[[ RECORDED INFORMATION, beginning ]]

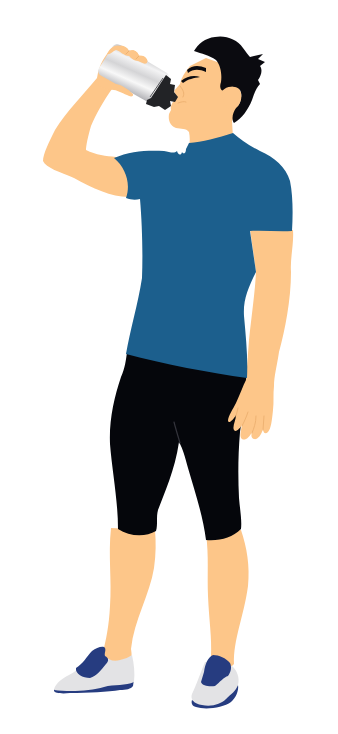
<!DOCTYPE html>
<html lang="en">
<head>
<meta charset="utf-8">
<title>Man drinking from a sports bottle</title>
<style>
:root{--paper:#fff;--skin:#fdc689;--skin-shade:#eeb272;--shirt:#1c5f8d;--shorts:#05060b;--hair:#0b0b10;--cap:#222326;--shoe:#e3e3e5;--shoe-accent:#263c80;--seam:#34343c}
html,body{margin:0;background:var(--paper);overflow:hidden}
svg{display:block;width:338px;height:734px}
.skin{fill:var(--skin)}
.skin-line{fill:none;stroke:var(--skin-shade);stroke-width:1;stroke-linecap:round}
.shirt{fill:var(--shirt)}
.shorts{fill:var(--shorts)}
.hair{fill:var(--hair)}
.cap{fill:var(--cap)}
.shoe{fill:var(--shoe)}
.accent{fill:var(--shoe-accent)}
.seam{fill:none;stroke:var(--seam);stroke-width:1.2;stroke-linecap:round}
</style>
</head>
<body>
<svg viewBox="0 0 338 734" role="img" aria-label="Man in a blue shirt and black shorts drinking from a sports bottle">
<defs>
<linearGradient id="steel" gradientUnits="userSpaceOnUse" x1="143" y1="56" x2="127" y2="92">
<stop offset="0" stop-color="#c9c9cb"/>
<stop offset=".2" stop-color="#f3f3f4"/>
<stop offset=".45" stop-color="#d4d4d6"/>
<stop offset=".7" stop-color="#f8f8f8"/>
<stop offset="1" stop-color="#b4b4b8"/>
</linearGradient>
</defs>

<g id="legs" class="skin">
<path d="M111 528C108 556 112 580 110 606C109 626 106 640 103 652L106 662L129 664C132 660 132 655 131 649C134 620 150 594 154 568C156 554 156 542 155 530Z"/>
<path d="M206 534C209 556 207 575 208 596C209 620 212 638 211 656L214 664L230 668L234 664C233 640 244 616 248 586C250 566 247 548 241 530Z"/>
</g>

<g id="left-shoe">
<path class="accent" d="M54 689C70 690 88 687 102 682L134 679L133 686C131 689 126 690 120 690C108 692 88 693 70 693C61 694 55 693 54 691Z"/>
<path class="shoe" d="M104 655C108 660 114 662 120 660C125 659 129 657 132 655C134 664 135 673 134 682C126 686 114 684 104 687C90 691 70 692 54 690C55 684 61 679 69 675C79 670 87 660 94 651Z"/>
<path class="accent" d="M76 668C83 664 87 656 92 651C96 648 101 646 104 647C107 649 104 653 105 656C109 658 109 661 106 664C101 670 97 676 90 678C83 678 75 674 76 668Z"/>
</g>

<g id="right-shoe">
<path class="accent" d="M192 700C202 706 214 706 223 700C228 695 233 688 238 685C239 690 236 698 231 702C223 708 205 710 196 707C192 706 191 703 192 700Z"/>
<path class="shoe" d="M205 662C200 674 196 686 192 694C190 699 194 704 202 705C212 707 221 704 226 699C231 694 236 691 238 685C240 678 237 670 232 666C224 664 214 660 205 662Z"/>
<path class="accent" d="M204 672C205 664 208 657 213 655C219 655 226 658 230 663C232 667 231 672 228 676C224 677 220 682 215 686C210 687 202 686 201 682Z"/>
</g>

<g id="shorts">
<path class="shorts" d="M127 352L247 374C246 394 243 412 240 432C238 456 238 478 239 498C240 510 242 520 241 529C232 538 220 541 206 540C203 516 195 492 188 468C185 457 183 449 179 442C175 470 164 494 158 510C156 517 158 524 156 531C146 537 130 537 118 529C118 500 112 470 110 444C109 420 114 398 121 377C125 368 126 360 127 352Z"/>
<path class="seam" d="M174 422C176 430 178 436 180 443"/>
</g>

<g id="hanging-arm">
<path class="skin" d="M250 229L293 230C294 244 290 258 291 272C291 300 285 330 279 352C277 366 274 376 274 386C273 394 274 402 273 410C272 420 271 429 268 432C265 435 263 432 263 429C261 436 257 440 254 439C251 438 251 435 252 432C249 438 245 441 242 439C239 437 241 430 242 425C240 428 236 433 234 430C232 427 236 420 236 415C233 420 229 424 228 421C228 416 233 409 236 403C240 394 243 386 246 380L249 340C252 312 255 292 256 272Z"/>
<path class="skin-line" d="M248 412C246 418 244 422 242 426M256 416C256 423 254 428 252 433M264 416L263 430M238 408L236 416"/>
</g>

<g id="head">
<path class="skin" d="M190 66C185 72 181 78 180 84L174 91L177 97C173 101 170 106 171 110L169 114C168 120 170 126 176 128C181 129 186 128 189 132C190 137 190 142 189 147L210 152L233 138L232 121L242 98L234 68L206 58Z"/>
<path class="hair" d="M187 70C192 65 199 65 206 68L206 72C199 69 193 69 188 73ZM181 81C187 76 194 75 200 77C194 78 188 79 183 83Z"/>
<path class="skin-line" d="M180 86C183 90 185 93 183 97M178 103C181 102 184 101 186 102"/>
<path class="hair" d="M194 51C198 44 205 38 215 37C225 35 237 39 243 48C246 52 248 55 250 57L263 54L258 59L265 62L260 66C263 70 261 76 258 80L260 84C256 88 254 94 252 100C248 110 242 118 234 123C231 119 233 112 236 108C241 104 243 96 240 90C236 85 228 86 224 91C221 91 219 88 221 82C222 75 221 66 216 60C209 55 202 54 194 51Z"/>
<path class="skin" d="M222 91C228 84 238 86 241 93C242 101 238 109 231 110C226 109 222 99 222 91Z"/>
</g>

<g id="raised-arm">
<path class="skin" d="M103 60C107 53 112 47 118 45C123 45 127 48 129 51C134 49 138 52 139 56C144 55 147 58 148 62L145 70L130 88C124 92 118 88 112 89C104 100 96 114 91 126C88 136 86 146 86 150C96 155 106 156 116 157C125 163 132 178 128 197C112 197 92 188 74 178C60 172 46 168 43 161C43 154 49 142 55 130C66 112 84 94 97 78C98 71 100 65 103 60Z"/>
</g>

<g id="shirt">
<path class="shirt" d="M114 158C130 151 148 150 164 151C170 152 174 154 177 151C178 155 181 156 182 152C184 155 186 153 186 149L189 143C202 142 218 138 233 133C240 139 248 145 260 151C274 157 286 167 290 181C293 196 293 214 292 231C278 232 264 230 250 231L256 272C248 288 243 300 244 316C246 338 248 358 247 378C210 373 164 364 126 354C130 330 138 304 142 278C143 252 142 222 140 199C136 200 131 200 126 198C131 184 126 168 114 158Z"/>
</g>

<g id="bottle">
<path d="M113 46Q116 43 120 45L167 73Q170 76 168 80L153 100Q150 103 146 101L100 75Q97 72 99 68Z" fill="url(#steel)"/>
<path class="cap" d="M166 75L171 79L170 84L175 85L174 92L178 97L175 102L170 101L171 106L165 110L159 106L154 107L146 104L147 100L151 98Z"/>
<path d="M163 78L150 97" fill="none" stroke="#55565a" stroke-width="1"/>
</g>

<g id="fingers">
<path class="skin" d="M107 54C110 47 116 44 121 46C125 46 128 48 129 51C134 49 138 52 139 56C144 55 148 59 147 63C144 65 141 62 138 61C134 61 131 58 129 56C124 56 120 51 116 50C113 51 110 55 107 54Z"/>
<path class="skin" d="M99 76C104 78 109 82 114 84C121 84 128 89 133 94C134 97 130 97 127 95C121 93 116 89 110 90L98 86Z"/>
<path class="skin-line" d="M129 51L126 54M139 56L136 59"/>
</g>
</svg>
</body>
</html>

[[ RECORDED INFORMATION, end ]]

■ TASK DIRECTIONS
Copy out each line of the material that holds the word "html".

■ REPLY TO THE EXERCISE
<!DOCTYPE html>
<html lang="en">
html,body{margin:0;background:var(--paper);overflow:hidden}
</html>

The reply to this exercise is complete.